All The King's Men: Context
All The King's Men: Plot Summary
All The King's Men: Detailed Summary & Analysis
All The King's Men: Themes
All The King's Men: Quotes
All The King's Men: Characters
All The King's Men: Symbols
All The King's Men: Theme Wheel
Brief Biography of Robert Penn Warren
Historical Context of All The King's Men
Other Books Related to All The King's Men
- Full Title: All the King’s Men
- When Written: 1936-1946
- Where Written: Louisiana and New York
- When Published: 1946
- Literary Period: American post-war modernism
- Genre: Political novel; “Great American novel”; American modernism
- Setting: Louisiana in the 1920s and 1930s
- Climax: After attempting to blackmail Judge Irwin into supporting a political cause of Governor Stark’s, Jack Burden finds out, from his mother, that Irwin has killed himself overnight, and that Irwin is his biological father.
- Antagonist: Tiny Duffy
- Point of View: first-person (told from the perspective of Jack Burden)
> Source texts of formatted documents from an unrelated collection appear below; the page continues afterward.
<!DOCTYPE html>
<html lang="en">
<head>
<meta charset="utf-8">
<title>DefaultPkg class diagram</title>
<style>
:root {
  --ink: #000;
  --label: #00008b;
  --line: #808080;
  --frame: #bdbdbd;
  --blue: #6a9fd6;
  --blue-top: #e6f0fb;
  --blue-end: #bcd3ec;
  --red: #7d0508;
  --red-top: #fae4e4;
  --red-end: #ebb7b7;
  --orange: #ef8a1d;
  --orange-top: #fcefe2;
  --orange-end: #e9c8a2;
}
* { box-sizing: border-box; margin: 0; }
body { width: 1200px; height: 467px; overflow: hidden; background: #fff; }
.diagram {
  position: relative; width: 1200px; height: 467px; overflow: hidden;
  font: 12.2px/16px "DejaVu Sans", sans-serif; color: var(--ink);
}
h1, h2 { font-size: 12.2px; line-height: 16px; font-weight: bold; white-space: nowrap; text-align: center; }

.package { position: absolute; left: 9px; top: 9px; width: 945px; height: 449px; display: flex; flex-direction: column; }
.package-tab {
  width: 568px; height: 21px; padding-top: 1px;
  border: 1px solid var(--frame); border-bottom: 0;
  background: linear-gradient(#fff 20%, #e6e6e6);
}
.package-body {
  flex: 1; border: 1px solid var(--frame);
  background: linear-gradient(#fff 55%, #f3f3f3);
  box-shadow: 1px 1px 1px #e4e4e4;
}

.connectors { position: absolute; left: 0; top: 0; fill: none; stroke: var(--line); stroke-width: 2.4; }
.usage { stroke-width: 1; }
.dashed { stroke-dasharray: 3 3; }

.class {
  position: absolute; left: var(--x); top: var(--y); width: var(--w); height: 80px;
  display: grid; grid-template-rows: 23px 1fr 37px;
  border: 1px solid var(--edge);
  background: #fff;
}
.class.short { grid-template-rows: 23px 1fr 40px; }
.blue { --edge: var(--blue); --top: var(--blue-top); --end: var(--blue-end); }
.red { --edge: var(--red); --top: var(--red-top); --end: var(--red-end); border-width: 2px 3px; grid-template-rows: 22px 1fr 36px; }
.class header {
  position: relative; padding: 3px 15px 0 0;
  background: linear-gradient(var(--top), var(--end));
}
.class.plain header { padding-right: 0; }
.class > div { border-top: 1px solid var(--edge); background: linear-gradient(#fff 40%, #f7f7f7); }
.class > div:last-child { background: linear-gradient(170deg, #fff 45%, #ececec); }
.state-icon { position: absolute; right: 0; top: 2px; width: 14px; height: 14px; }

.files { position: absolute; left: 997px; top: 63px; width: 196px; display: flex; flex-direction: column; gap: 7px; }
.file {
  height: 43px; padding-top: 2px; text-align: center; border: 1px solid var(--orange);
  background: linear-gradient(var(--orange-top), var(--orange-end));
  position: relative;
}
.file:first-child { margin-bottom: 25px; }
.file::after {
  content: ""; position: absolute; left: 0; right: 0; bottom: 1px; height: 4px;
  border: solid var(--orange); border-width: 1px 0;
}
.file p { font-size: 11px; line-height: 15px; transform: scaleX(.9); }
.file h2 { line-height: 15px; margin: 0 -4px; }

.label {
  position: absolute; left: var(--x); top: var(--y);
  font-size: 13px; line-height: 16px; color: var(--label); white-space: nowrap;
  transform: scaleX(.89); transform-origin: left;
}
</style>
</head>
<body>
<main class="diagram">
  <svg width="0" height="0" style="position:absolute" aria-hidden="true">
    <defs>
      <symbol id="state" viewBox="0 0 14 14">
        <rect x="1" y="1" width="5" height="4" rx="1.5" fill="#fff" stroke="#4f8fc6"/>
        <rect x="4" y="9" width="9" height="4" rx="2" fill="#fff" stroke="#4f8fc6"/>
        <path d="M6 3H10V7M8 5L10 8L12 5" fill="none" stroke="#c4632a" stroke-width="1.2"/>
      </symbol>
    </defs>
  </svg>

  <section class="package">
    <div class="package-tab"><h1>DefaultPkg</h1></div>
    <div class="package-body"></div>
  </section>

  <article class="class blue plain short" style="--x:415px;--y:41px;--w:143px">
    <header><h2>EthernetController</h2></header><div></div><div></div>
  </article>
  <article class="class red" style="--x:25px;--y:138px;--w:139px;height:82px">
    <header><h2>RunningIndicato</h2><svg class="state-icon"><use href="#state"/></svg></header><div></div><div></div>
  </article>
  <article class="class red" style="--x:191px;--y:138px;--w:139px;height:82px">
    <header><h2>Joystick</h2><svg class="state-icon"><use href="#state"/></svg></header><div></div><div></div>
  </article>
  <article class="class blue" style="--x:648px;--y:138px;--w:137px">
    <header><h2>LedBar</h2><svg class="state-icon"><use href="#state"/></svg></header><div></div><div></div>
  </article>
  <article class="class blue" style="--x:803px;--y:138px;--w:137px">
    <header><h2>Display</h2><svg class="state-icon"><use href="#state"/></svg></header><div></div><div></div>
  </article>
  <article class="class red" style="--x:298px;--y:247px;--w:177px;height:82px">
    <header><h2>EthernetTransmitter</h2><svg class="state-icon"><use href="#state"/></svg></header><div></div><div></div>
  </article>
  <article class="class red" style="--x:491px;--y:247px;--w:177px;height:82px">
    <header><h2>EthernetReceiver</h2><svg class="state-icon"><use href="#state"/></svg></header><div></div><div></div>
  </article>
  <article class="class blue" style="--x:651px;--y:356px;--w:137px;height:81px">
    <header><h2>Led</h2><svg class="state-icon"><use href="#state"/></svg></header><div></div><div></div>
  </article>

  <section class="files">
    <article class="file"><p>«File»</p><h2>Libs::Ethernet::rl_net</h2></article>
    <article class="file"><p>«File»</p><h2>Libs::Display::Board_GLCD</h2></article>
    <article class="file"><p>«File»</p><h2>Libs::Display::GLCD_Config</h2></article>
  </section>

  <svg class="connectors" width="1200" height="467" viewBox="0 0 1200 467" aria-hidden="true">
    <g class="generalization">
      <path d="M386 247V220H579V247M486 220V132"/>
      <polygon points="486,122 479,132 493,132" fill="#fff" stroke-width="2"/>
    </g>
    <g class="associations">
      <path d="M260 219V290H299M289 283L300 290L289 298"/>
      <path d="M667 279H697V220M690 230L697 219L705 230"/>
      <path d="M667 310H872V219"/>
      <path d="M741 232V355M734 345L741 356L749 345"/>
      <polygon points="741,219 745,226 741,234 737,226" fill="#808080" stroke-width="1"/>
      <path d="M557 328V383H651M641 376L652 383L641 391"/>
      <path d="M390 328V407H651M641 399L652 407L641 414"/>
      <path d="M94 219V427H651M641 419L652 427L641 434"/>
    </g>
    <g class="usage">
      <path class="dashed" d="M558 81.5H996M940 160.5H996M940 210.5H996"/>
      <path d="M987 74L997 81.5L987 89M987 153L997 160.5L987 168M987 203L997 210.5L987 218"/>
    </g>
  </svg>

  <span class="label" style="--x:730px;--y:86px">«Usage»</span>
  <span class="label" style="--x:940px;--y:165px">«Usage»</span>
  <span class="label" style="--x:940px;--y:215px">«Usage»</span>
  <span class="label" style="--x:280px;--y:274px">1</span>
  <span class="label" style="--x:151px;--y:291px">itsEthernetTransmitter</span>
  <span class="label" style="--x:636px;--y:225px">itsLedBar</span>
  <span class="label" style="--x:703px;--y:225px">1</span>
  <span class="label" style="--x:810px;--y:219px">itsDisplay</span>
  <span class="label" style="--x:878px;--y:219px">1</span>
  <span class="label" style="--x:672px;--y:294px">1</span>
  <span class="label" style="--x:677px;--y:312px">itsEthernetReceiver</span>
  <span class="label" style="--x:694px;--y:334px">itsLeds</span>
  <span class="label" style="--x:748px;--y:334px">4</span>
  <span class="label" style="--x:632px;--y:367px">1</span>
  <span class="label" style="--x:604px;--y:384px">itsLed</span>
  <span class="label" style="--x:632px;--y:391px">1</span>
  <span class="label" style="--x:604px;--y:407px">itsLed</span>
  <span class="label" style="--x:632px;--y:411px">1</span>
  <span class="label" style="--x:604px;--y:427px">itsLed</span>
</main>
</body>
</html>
Extra Credit for All The King's Men
An Oscar and a Box-Office Bomb. The novel has been adapted for the screen twice—once in 1949, with Broderick Crawford playing Willie Stark, and once in 2006, with Sean Penn in Willie’s role. The former won the Academy Award for Best Picture, although the latter was panned by critics and shunned by audiences at the box office.